Despite what they say about assume, you know, that it makes an ass of u and me, let’s make some assumptions. One assumption might be that having such beliefs or mindsets about ourselves and what we can or cannot do, does not lead to happiness or truly flourishing. Another assumption might be that there’s no point in trying because it won’t make any difference. Still another assumption might be that it’s a matter of destiny so that’s that.
Now let’s look at what is true and real. With one little tweak in our thought process; by finishing that thought with one little 3 letter word, everything changes. Here’s how it works. For example, let’s say , “I would really like to be a good cook, but every time I try a recipe, it flops. As much as I’d like to prepare a tasty meal or dessert, what’s the point?” Suppose we reframe that to, I’ll continue to work on those recipes. They just haven’t turned out great yet.”

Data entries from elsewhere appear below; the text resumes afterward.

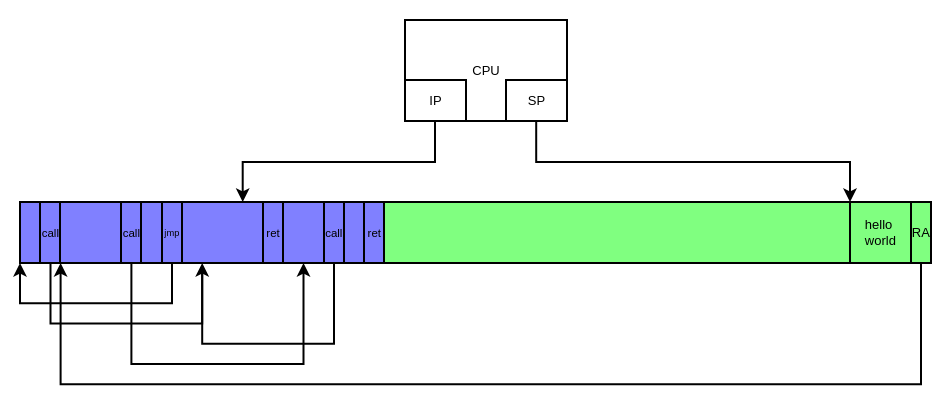
<!DOCTYPE html>
<html lang="en">
<head>
<meta charset="utf-8">
<title>CPU, code and stack</title>
<style>
:root {
  --ink: #000;
  --paper: #fff;
  --code: #8080ff;
  --stack: #80ff80;
}
* { box-sizing: border-box; }
html, body { margin: 0; }
body {
  position: relative;
  width: 944px;
  height: 404px;
  overflow: hidden;
  background: var(--paper);
  color: var(--ink);
  font: 13px/16px "Liberation Sans", sans-serif;
}
.cpu, .register, .cell {
  outline: 2px solid var(--ink);
  outline-offset: -1px;
}
.cpu {
  position: absolute;
  left: 404px;
  top: 19px;
  width: 164px;
  height: 103px;
  outline-offset: -2px;
}
.cpu-label {
  position: absolute;
  inset: 44px 0 auto;
  text-align: center;
}
.registers {
  position: absolute;
  inset: auto 1px 1px;
  display: flex;
  justify-content: space-between;
}
.register {
  display: grid;
  place-items: center;
  width: 61px;
  height: 41px;
}
.memory {
  position: absolute;
  left: 20px;
  top: 202px;
  width: 911px;
  height: 61px;
  display: grid;
  grid-template-columns: 1fr 1fr 3fr 1fr 1fr 1fr 4fr 1fr 2fr 1fr 1fr 1fr 23fr 3fr 1fr;
}
.cell {
  display: flex;
  align-items: center;
  justify-content: center;
  min-width: 0;
  white-space: nowrap;
}
.code { background: var(--code); font-size: 11.5px; }
.code.small { font-size: 9.3px; }
.stack { background: var(--stack); }
.connectors {
  position: absolute;
  inset: 0;
  fill: none;
  stroke: var(--ink);
  stroke-width: 2;
}
.heads { fill: var(--ink); stroke: none; }
</style>
</head>
<body>
<section class="cpu">
  <div class="cpu-label">CPU</div>
  <div class="registers">
    <div class="register">IP</div>
    <div class="register">SP</div>
  </div>
</section>

<section class="memory">
  <div class="cell code"></div>
  <div class="cell code">call</div>
  <div class="cell code"></div>
  <div class="cell code">call</div>
  <div class="cell code"></div>
  <div class="cell code small">jmp</div>
  <div class="cell code"></div>
  <div class="cell code">ret</div>
  <div class="cell code"></div>
  <div class="cell code">call</div>
  <div class="cell code"></div>
  <div class="cell code">ret</div>
  <div class="cell stack"></div>
  <div class="cell stack"><span>hello<br>world</span></div>
  <div class="cell stack">RA</div>
</section>

<svg class="connectors" width="944" height="404" viewBox="0 0 944 404" aria-hidden="true">
  <defs>
    <path id="head" d="M0 0L7 14L0 10.5L-7 14Z"/>
  </defs>
  <path class="ip-pointer" d="M435 121V162H242.7V192"/>
  <path class="sp-pointer" d="M536.2 121V162H850V192"/>
  <path class="jump" d="M172 263V303.2H20V273"/>
  <path class="first-call" d="M50.5 263V323.4H202.2V273"/>
  <path class="second-call" d="M131.4 263V364H303.5V273"/>
  <path class="third-call" d="M334 263V343.7H202.2V273"/>
  <path class="return-address" d="M921 263V384.2H60.6V273"/>
  <g class="heads">
    <use href="#head" transform="translate(242.7 202) scale(1 -1)"/>
    <use href="#head" transform="translate(850 202) scale(1 -1)"/>
    <use href="#head" x="20" y="263"/>
    <use href="#head" x="60.6" y="263"/>
    <use href="#head" x="202.2" y="263"/>
    <use href="#head" x="303.5" y="263"/>
  </g>
</svg>
</body>
</html>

Another example is what prompted me to write this. I’d been getting so frustrated with my computer upgrades. Why do upgrades come with complications? The previous version was very simple and straight forward. Making progress was seemingly near impossible. As I was ruminating around with dead end thoughts, it suddenly occurred to me to say, “Okay. This has been mind-boggling but I just haven’t figured this stuff out yet.” Adding yet to the end of my reframe, made me feel free and hopeful. I felt that, yes, the computer changes have been daunting. Simply saying I haven’t figured them out yet, opened me up to the achievable. I knew that as long as I keep at it, I’ll be successful.
Carol Dweck, famous for her work on fixed and growth mindsets, tells of the time she visited a high school program in Chicago. The students had to pass a number of classes to graduate. She noticed that some of their papers had written at the top of their exams, “not yet.” In this way, the students were not locked into failure. What this did was keep those students on a learning curve and gave them a path to the future.
Buy using that little 3 letter word, we can avoid the “tyranny of now,” and open ourselves up to the universe of possibility.
Comments are welcomed.